Youth Resiliency (YR)
Youth Resiliency programs provide services proven to increase protective factors for youth. A variety of services are available across the state to increase youth resiliency and prevent juvenile delinquency. These programs must foster strong community collaboration to provide a spectrum of services for participating youth. In FY 2011, 1,162 clients received services through the Youth Resiliency program, including 1,066 children who were at risk.
Community-Based Family Services
This program serves families who are investigated by CPS but whose allegations are unsubstantiated. Services include home visits, case management, and additional social services to foster a safe and stable home environment. In FY 2011, 280 families received services through the Community-Based Family Services program.
PEI Child Abuse Prevention Special Initiatives
In FY 2011, DFPS created the fourth annual prevention calendar for Texas families titled "Help Me Grow Up to Be…The Very Best of Me." The calendar gave parents and other caregivers practical advice on soothing a fussy baby, potty training, water safety, bullying, chores, and more. The calendar's messages are consistent with prior assessments of the most effective strategies for prevention outreach. These assessments indicate the best approach is to directly target families with user-friendly outreach materials that give parents tools they can use to strengthen their parenting skills.
PEI distributed nearly 500,000 calendars to about 1,000 agencies, contractors, and partners across Texas, including:
- More than 250 social-service providers.
- Licensed child-care facilities, child welfare boards, and child advocacy centers.
- Elementary and secondary schools and Head Start programs.
- Women, Infants, and Children (WIC) offices in many locations.
- Local churches and medical facilities.
English and Spanish versions of the calendar were made available for free download at www.ItsUpToYou.org. The calendar was endorsed by the Texas Pediatric Society and the Texas Chapter of the American Academy of Pediatrics.
Partners in Prevention Training Conference
Each year, DFPS hosts the Annual Partners in Prevention Training Conference in Central Texas. The conference brings together social service professionals, advocates, educators, law enforcement professionals, child-care professionals, community leaders, and faith leaders interested in improving programs and sharing expertise. The conference is open to prevention and early intervention agencies that contract with DFPS and other prevention service providers and interested parties. The conference was planned in collaboration with the Texas Department of State Health Services, Texas Department of Assistive and Rehabilitative Services, Texas Youth Commission, Texas Education Agency, Texas Health and Human Services Commission, Center for Substance Abuse Prevention, Texas Department of Aging and Disability Services, Texas Juvenile Probation Commission, and the Texas Workforce Commission. About 300 people attended the Partners in Prevention Conference in October 2010.

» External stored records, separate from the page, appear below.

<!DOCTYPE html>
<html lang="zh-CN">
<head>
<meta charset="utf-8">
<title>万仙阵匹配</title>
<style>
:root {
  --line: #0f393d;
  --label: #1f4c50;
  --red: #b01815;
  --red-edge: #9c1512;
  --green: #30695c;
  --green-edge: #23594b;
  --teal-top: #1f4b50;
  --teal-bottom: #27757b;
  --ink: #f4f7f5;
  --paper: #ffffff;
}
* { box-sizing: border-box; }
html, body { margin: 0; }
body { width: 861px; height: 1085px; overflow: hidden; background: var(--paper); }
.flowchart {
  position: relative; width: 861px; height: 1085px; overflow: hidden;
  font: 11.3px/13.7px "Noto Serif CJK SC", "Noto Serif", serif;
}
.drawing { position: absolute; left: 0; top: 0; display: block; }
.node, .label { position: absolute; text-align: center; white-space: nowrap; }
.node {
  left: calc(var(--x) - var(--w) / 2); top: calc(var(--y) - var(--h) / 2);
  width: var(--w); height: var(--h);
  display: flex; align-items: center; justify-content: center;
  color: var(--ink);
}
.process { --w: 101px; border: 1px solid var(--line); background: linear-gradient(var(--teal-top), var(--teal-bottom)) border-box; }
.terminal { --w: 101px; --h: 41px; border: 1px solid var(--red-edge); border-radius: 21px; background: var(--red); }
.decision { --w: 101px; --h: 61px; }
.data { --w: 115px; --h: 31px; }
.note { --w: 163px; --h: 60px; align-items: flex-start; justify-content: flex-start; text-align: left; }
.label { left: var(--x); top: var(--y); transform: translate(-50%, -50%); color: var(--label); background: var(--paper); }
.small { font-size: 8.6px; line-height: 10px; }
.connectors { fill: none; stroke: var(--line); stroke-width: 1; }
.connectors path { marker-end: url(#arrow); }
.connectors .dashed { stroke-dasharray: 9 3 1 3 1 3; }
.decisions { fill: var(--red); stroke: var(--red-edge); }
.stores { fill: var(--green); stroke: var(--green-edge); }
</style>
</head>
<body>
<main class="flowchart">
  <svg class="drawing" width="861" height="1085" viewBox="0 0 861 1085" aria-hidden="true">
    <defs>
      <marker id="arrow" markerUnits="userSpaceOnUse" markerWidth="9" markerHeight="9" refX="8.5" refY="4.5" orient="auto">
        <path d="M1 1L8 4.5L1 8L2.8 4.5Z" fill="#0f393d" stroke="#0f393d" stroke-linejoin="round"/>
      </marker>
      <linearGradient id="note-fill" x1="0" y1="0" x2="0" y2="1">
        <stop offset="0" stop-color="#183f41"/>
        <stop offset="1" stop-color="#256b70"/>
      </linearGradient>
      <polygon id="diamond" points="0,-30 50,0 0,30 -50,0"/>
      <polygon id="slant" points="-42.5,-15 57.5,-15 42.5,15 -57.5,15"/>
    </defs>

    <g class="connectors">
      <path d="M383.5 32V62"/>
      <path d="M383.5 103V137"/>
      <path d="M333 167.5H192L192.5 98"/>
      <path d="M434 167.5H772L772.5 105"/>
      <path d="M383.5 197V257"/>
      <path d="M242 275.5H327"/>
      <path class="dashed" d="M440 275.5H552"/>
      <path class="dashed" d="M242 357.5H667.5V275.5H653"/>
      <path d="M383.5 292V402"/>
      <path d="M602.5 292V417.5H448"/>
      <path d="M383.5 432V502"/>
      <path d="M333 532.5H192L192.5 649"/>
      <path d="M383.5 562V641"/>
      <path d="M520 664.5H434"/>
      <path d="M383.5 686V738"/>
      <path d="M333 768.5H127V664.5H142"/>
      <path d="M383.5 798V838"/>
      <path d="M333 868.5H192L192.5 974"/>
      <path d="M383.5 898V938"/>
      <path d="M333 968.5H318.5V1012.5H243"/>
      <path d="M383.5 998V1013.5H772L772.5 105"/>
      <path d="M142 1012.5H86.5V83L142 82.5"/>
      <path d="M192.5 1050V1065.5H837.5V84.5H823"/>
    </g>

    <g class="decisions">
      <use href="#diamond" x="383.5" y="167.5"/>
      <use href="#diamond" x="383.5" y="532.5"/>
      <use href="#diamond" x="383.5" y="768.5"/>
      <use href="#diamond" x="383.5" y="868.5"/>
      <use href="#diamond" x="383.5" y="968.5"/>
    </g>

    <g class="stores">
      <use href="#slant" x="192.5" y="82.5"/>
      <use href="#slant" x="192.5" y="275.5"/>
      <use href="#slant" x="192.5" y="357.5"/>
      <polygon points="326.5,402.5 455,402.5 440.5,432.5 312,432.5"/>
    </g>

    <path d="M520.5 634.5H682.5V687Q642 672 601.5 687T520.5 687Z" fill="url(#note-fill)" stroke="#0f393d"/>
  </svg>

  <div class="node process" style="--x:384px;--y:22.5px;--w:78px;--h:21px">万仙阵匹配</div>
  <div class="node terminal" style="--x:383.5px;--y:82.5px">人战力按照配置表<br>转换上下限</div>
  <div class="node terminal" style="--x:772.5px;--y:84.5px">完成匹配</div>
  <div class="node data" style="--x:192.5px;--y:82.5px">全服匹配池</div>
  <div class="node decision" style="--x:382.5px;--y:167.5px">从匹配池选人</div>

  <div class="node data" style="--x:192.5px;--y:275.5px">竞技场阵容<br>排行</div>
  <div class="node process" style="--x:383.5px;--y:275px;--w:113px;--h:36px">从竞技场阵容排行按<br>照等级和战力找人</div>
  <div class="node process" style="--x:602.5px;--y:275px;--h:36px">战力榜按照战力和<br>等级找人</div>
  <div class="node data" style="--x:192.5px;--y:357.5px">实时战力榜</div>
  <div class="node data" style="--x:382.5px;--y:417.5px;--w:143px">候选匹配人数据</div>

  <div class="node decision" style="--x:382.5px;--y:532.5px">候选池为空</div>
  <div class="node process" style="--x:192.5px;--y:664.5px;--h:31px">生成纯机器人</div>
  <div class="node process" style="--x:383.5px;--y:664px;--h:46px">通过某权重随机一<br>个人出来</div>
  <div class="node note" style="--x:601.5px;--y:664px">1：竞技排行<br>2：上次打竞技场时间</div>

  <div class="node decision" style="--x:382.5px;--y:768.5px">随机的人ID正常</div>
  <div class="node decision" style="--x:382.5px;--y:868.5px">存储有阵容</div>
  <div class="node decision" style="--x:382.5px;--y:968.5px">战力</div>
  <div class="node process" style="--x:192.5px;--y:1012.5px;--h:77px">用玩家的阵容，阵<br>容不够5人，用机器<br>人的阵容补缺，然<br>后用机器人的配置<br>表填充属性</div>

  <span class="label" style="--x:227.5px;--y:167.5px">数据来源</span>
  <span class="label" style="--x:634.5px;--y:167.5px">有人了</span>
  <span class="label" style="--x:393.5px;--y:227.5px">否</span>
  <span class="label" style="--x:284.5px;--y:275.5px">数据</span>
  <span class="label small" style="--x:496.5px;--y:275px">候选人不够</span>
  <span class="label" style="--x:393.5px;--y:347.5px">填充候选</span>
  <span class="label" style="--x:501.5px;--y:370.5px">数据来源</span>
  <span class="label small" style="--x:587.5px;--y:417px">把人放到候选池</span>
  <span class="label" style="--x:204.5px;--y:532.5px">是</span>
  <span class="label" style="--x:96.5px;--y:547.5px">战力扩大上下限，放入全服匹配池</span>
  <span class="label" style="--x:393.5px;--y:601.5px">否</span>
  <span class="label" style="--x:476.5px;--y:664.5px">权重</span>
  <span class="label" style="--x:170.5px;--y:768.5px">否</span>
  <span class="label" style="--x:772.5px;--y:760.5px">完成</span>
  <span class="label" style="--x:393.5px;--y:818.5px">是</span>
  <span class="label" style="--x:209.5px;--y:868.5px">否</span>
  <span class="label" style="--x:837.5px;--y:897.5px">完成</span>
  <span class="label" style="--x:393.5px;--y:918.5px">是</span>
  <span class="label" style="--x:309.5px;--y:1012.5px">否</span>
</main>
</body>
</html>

Public Awareness Campaigns
During FY 2011, PEI and other DFPS divisions carried out public awareness campaigns targeting child safety. Those efforts included the "Room to Breathe" campaign, an effort to address factors associated with Sudden Infant Death Syndrome (SIDS) and other unexplained infant death. PEI's conducted community-based outreach on safe infant sleeping that was developed in collaboration with the Texas Department of State Health Services. As part of this effort, PEI distributed a fact sheet titled "Safe Sleep for Babies" and infant onesies and magnets. In July 2010, PEI delivered a train-the-trainer curriculum on safe infant sleep to three target counties to make information available through trusted community partners. In FY 2011,
PEI made the curriculum available statewide. More on this campaign may be found at www.BabyRoomToBreathe.org or www.BebeEspacioParaRespirar.org.